“BUSY = DIZZY” - Katie Faith Lester.
I have spent most of my life desperately trying to fit in and to be accepted by people who didn’t even care about me all that much. That is immense folly for children of grace. I don’t want to waste any more time and energy on that. I long to be able to say with the apostle Paul, “…by the grace of God, I am what I am”. That isn’t a prideful arrogance that refuses to be changed. That is a humble acceptance of the acceptance of God. That is a truly liberating thing! That is a freedom I desire.
It got me thinking. Friendship is a powerful thing, and while I know that I am blessed in the friendship that I have received and not everyone would have that as their story, Christians ought to be known by the kind of friendship that they give. Genuine friendship ought to mark us as communities of people. I confess that I forget this all too often, but as I enter into my next decade of life I am making a simple commitment to be a good friend to people.
What does it mean to live a life of radical truth telling? What does it mean for our yes to mean yes and our no to mean no?
SBC. Divorce and remarriage. Purity ring statues. Terrorism. Austin. Rugby. Teenaged pastors. Football. Lots to pick from this week.
I turned 40 today which means that I finally have an excuse for my crankiness and I also have the duty to share all of my gathered wisdom with an unsuspecting world. So here are 40 thoughts that no one asked for in no particular order.
Two days ago, the Lester family marked the one year anniversary of our arrival in the US. I cannot believe it has been a year! We arrived tired, smelly, confused and a little fearful and have more or less remained in that state for the rest of the year. It has been a most marvelous adventure!
Dear friends, what if we became the kind of community that our neighbors desperately long for? The kind of place where they wouldn’t need to be Wonder Woman and wouldn’t need confidence juice to enter into, but where it would be okay to be just them, even if just them isn’t okay at all. We can be that sort of a people collectively if we start to just do it individually.

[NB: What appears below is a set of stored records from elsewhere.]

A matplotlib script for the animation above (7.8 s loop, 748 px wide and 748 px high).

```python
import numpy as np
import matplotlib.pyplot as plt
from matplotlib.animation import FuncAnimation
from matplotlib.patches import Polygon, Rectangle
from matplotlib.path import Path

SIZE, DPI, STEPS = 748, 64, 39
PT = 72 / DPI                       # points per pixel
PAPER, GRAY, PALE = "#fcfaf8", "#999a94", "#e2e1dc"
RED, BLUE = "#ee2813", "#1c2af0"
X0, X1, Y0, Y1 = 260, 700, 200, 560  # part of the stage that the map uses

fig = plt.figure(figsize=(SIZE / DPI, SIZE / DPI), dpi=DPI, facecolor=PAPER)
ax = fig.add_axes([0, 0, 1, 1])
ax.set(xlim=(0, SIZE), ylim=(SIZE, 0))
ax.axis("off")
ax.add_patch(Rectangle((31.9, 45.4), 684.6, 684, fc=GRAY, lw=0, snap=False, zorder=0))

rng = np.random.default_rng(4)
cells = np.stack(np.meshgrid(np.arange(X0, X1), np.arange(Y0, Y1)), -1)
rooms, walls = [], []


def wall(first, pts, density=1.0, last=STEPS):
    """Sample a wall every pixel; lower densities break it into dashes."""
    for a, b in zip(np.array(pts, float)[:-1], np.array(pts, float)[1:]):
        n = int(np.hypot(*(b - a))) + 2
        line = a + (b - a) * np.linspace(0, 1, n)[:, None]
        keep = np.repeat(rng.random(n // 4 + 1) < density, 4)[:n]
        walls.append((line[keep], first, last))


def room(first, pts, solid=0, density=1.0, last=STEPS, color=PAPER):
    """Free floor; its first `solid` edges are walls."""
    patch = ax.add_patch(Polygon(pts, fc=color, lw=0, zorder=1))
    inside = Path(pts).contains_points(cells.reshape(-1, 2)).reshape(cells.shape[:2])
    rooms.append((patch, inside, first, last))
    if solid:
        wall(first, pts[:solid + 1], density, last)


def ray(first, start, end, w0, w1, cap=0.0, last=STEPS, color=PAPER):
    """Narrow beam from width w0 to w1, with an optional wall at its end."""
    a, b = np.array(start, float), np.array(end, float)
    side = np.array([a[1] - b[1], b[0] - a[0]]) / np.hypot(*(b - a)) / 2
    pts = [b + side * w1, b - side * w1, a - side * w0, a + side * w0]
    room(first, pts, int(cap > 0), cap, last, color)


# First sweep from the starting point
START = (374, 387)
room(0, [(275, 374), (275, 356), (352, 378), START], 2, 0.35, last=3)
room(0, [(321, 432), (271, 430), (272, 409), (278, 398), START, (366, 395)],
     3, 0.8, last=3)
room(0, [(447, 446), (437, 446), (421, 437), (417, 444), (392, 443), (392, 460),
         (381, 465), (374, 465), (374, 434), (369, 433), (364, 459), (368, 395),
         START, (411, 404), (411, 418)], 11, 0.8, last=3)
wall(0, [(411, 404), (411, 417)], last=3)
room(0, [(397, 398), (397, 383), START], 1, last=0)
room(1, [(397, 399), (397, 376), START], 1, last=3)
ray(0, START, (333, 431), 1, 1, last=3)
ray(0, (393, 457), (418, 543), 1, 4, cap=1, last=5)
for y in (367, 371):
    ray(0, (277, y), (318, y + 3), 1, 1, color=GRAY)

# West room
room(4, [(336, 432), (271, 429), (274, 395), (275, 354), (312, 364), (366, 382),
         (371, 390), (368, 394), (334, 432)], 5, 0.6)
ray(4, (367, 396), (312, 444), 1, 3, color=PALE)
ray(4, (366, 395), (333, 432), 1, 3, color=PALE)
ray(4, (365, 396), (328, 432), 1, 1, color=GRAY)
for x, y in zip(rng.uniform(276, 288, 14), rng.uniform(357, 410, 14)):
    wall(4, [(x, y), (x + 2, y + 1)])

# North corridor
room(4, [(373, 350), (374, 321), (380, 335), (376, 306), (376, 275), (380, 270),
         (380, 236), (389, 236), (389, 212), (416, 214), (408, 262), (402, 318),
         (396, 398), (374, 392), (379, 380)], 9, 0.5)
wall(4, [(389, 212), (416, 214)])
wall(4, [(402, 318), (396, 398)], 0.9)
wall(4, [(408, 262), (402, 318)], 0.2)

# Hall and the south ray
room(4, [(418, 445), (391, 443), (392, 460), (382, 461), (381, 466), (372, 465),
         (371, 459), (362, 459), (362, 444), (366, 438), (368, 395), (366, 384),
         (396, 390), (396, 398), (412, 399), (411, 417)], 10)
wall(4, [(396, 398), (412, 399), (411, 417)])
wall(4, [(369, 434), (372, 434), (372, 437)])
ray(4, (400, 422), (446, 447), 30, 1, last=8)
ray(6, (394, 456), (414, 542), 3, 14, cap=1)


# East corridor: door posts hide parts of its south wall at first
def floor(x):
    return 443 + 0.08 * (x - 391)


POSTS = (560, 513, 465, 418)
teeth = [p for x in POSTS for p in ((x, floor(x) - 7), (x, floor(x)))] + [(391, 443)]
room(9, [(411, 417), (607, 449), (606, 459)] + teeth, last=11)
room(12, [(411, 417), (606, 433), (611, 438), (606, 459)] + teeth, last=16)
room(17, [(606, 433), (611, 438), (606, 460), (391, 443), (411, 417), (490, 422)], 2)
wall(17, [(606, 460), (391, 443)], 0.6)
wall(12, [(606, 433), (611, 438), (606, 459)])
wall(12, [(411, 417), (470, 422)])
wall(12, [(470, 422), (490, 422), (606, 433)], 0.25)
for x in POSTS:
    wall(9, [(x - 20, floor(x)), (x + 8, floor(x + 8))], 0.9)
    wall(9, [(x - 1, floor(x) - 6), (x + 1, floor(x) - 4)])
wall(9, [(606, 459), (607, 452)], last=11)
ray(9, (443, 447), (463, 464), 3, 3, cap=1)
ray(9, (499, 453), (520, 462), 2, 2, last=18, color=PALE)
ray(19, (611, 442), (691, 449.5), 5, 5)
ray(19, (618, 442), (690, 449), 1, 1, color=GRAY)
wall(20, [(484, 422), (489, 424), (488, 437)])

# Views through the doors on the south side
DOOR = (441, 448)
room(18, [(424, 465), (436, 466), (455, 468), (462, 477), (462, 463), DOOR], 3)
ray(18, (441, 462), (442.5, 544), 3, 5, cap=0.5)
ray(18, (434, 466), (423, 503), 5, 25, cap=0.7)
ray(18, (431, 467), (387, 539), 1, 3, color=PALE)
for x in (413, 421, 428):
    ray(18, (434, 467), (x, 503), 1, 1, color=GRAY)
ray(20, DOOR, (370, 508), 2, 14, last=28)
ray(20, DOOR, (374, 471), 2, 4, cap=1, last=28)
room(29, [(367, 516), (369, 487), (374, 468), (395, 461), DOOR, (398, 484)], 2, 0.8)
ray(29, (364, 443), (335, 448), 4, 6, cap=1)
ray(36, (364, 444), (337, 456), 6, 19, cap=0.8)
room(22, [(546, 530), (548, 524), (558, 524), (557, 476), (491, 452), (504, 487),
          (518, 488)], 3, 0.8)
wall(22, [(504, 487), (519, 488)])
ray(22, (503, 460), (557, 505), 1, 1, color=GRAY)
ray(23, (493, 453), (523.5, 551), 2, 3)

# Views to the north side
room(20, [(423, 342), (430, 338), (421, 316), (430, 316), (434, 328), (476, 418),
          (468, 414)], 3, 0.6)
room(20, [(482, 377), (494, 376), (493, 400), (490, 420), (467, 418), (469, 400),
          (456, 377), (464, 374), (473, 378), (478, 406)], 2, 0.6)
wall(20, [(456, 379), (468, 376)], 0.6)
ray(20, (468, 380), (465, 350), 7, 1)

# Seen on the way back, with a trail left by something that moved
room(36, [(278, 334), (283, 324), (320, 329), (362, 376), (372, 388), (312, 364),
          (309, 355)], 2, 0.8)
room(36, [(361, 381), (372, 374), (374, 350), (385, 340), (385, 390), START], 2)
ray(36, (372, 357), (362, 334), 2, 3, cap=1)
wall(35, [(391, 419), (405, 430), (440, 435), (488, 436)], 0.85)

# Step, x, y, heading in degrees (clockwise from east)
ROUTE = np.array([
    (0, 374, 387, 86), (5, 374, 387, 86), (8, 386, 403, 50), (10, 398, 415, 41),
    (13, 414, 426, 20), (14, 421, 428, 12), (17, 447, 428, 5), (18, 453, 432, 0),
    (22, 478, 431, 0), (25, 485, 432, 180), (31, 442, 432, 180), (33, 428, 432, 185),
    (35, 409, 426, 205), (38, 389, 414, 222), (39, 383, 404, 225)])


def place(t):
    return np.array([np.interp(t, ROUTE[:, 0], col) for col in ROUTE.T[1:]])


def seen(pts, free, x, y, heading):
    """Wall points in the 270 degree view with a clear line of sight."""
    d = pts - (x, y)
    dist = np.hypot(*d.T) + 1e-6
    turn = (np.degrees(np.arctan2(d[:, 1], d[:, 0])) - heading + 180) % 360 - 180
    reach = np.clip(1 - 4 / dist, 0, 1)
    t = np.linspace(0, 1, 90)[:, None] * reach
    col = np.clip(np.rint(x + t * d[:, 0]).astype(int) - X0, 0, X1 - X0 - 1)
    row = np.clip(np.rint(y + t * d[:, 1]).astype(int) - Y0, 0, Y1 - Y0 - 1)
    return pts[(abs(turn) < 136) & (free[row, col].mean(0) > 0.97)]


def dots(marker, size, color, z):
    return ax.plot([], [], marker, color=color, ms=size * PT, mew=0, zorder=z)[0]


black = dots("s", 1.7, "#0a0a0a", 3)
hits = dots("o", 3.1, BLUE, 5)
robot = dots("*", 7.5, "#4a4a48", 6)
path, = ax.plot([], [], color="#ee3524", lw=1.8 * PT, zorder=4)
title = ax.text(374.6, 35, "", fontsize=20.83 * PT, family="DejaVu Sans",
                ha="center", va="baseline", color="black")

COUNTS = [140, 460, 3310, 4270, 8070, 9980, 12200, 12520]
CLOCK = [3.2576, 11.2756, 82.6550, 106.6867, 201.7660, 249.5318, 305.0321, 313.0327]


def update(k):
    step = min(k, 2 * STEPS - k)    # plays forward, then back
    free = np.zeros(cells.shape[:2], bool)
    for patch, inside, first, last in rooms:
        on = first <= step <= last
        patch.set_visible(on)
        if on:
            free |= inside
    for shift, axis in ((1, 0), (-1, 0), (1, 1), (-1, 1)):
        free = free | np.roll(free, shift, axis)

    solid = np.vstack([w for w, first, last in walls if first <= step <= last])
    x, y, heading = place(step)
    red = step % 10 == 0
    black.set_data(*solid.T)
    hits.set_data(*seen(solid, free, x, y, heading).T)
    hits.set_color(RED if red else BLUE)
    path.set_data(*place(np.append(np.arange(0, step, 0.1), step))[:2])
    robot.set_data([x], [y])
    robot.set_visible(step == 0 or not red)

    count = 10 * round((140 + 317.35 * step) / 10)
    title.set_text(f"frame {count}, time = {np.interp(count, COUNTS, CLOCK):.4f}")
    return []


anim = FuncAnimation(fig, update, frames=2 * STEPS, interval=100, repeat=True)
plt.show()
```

Friends, the grace of God means that we can and should take our sin very seriously and should do all we can to put it to death and to remove its patterns from us. When Paul wrote to the Colossian church, he reminded them that they had been raised with Christ, who is seated at the right hand of God. The implication of that incredible news of grace is that they had to be ruthless with sin. It was the only logical response that they would put it to death, to not have any part with it. That they would do whatever they could to expose it, to remove it, and to move far from it so that it couldn’t return. Jesus, of course, taught us to do the same thing. To cut off offending parts rather than to live with them continually compromising us.